*** GIVEN DATA Section Begins ***

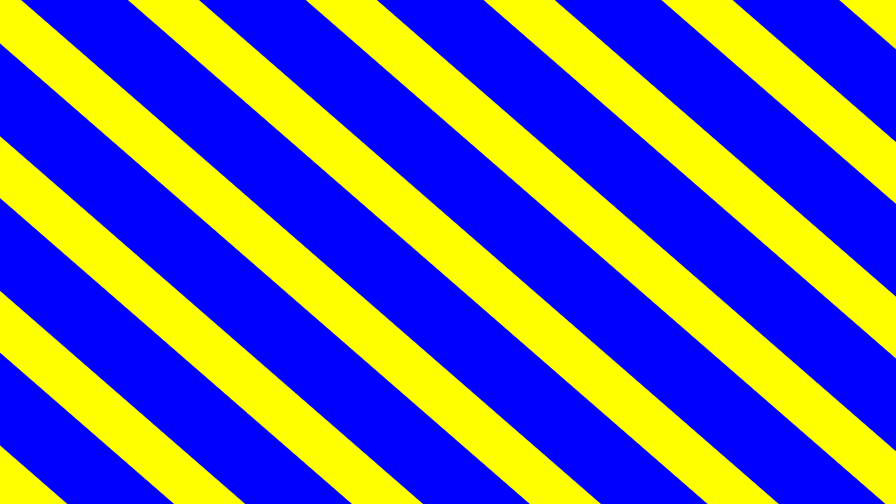
Write a Shadertoy shader that draws this pattern.

```glsl
// Diagonal yellow stripes on blue, falling to the right at 41 degrees.
// The position along the stripe normal is wrapped into one period, and the
// distance to the nearest stripe edge is smoothed over one pixel.

// Signed distance to the nearest stripe edge, negative inside a stripe.
float stripeDistance(float along, float period, float width) {
    float offset = (fract(along / period + 0.5) - 0.5) * period;
    return abs(offset) - 0.5 * width;
}

void mainImage(out vec4 fragColor, in vec2 fragCoord) {
    // Centred coordinates, canvas height = 1
    vec2 p = (fragCoord - 0.5 * iResolution.xy) / iResolution.y;
    float pixel = 1.0 / iResolution.y;

    // Stripe layout
    float angle = radians(41.0);
    vec2 normal = vec2(sin(angle), cos(angle));
    float period = 0.2315;
    float along = dot(p, normal) - 0.03 * period;
    float dist = stripeDistance(along, period, 0.4 * period);

    // Flat colours with a one pixel edge
    vec3 blue = vec3(0.0, 0.0, 1.0);
    vec3 yellow = vec3(1.0, 1.0, 0.0);
    float coverage = clamp(0.5 - dist / pixel, 0.0, 1.0);
    fragColor = vec4(mix(blue, yellow, coverage), 1.0);
}
```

*** GIVEN DATA Section Ends ***

WHAT THE TASK REQUIRES: Reproduce every line in the data that has the word "period" in it.

ANSWER SPACE:
// The position along the stripe normal is wrapped into one period, and the
float stripeDistance(float along, float period, float width) {
    float offset = (fract(along / period + 0.5) - 0.5) * period;
    float period = 0.2315;
    float along = dot(p, normal) - 0.03 * period;
    float dist = stripeDistance(along, period, 0.4 * period);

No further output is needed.